Book Review: The Cut by George Pelecanos

The Cut
George Pelecanos
Reagan Arthur Books, August 2011

Don’t expect anything new from Pelecanos’ new book introducing a new lead character. You’re going to get the same down to earth strong story, the same strong, definitive characters, the same devotion to music, food, books, and culture as you’ve read in his other novels. Which means you’re going to experience the same enjoyment.

Ex Marine and Iraq vet Spero Lucas works as an investigator for a Washington, D.C. defense attorney. He also has a sideline business finding lost items for people. Drug runner Anwan Hawkins, in jail awaiting trial, hires Lucas to find two shipments of marijuana stolen from drop-off sites.

Lucas discusses the problem with Hawkins’ employees, who are laid back and easy going. The picture quickly changes. Lucas must use his intelligence and various contacts because the stakes have been raised and the people he’s up against are serious about keeping him from receiving his ‘cut.’

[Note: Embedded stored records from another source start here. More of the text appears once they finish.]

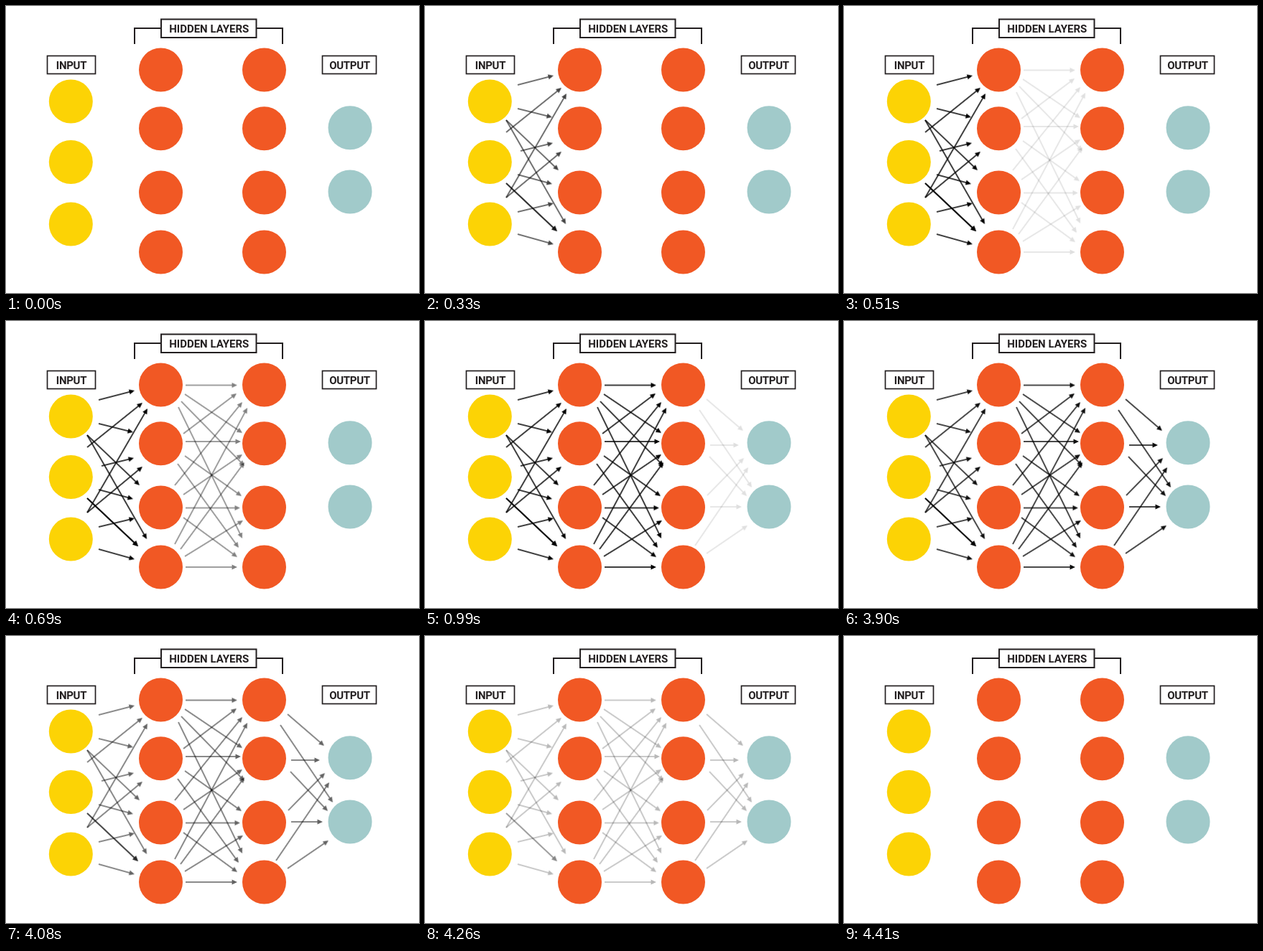
These frames come from a looping animation (575 px wide and 400 px high, 4.44 s). An HTML page:

```html
<!DOCTYPE html>
<html lang="en">
<head>
<meta charset="utf-8">
<title>Neural network layers</title>
<style>
  html, body { margin: 0; width: 100%; height: 100%; overflow: hidden; background: #fff; }
  svg { display: block; width: 575px; height: 400px; }
  text { font: 700 15px Roboto, sans-serif; fill: #231f20; text-anchor: middle; }
  .frame { fill: none; stroke: #231f20; stroke-width: 1.7; }
  .input { fill: #fcd305; }
  .hidden { fill: #f15824; }
  .output { fill: #a1caca; }
  .arrow { stroke: #000; stroke-width: 1.5; opacity: 0; animation: 4440ms infinite; }
  .arrow.first { animation-name: first; }
  .arrow.second { animation-name: second; }
  .arrow.third { animation-name: third; }

  /* One loop is 148 ticks of 30 ms: fades end at ticks 15, 31 and 47, the fade-out spans 129 to 147. */
  @keyframes first {
    0% { opacity: 0; animation-timing-function: steps(15); }
    10.1351% { opacity: 1; }
    87.1622% { opacity: 1; animation-timing-function: steps(18); }
    99.3243%, 100% { opacity: 0; }
  }
  @keyframes second {
    0% { opacity: 0; }
    10.1351% { opacity: 0; animation-timing-function: steps(16); }
    20.9459% { opacity: 1; }
    87.1622% { opacity: 1; animation-timing-function: steps(18); }
    99.3243%, 100% { opacity: 0; }
  }
  @keyframes third {
    0% { opacity: 0; }
    20.9459% { opacity: 0; animation-timing-function: steps(16); }
    31.7568% { opacity: 1; }
    87.1622% { opacity: 1; animation-timing-function: steps(18); }
    99.3243%, 100% { opacity: 0; }
  }
</style>
</head>
<body>
<svg viewBox="0 0 575 400">
  <g class="frame">
    <path d="M179 53V31H216M349 31H385V53" stroke-width="2"/>
    <rect x="216" y="18.5" width="132.5" height="25.5" stroke-width="2"/>
    <rect x="57.5" y="69.5" width="67" height="25"/>
    <rect x="440.5" y="69.5" width="75" height="25"/>
  </g>
  <text x="282.7" y="37">HIDDEN LAYERS</text>
  <text x="91" y="88" letter-spacing="-.3">INPUT</text>
  <text x="478.5" y="88" letter-spacing="-.3">OUTPUT</text>
  <g id="nodes"></g>
  <g id="arrows"></g>
</svg>
<script>
  const HEAD = 7.5, HALF = 3.5;

  function add(parent, tag, attrs) {
    const el = document.createElementNS("http://www.w3.org/2000/svg", tag);
    for (const name in attrs) el.setAttribute(name, attrs[name]);
    return document.getElementById(parent).appendChild(el) && el;
  }

  function column(kind, cx, rows) {
    for (const cy of rows) add("nodes", "circle", { class: kind, cx, cy, r: 30.5 });
  }

  // Shaft and head share one path, so each arrow fades as a unit.
  function arrow(layer, [x1, y1, x2, y2]) {
    const length = Math.hypot(x2 - x1, y2 - y1);
    const angle = Math.atan2(y2 - y1, x2 - x1) * 180 / Math.PI;
    const base = length - HEAD;
    const half = 0.75;
    add("arrows", "path", {
      class: "arrow " + layer,
      style: "stroke: none",
      transform: `translate(${x1} ${y1}) rotate(${angle})`,
      d: `M0 ${-half}H${base}V${-HALF}L${length} 0L${base} ${HALF}V${half}H0Z`
    });
  }

  column("input", 90.3, [133, 217.5, 304]);
  column("hidden", 215.5, [89, 170.7, 260, 343]);
  column("hidden", 359.5, [89, 170.7, 260, 343]);
  column("output", 479, [169.7, 259]);

  // Start and tip of every arrow; the repeated one is drawn twice and fades darker.
  const layers = {
    first: [
      [129, 110, 179, 97], [129, 143, 177, 155], [113, 159, 186, 229], [113, 159, 196, 304],
      [113, 176, 190, 114], [133, 202, 178, 191], [129, 235, 177, 248],
      [113, 247, 184, 314], [113, 247, 184, 314],
      [113, 267, 197, 122], [113, 267, 190, 203], [129, 287, 179, 275], [129, 318, 179, 332]
    ],
    second: [
      [250, 89.5, 322, 89.5], [249, 102, 329, 156], [244, 112, 332, 202], [240, 120, 329, 303],
      [247, 157, 321, 101], [250, 168, 327, 168], [249, 188, 328, 244], [239, 199, 324, 316],
      [235, 229, 329, 113], [247, 242, 329, 186], [250, 260.5, 326, 260.5], [247, 274, 322, 329],
      [235, 311, 336, 121], [243, 318, 332, 197], [249, 328, 330, 278], [250, 343, 322, 343]
    ],
    third: [
      [392, 109, 443, 153], [382, 124, 455, 232], [397, 173, 437, 173], [396, 189, 448, 244],
      [393, 243, 444, 191], [397, 259, 441, 259], [376, 313, 450, 204], [392, 324, 449, 285]
    ]
  };
  for (const layer in layers) layers[layer].forEach(ends => arrow(layer, ends));
</script>
</body>
</html>
```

Pelecanos presents the Washington D.C. urban culture and its people in a straightforward manner. It is what it is. The details are basic and not lavish. Every good guy has little faults and every bad guy knows the potential consequences of his choices. There’s no hype, no flash, no sensationalism, but with The Cut you don’t mind. I tend to view Pelecanos’ stories as ‘A Day in the Life of’ or time elapsed snapshots of a chapter out of the lives of the characters, with a little flavor and spice added to keep it interesting.

Reviewed by Stephen L. Brayton, August 2011.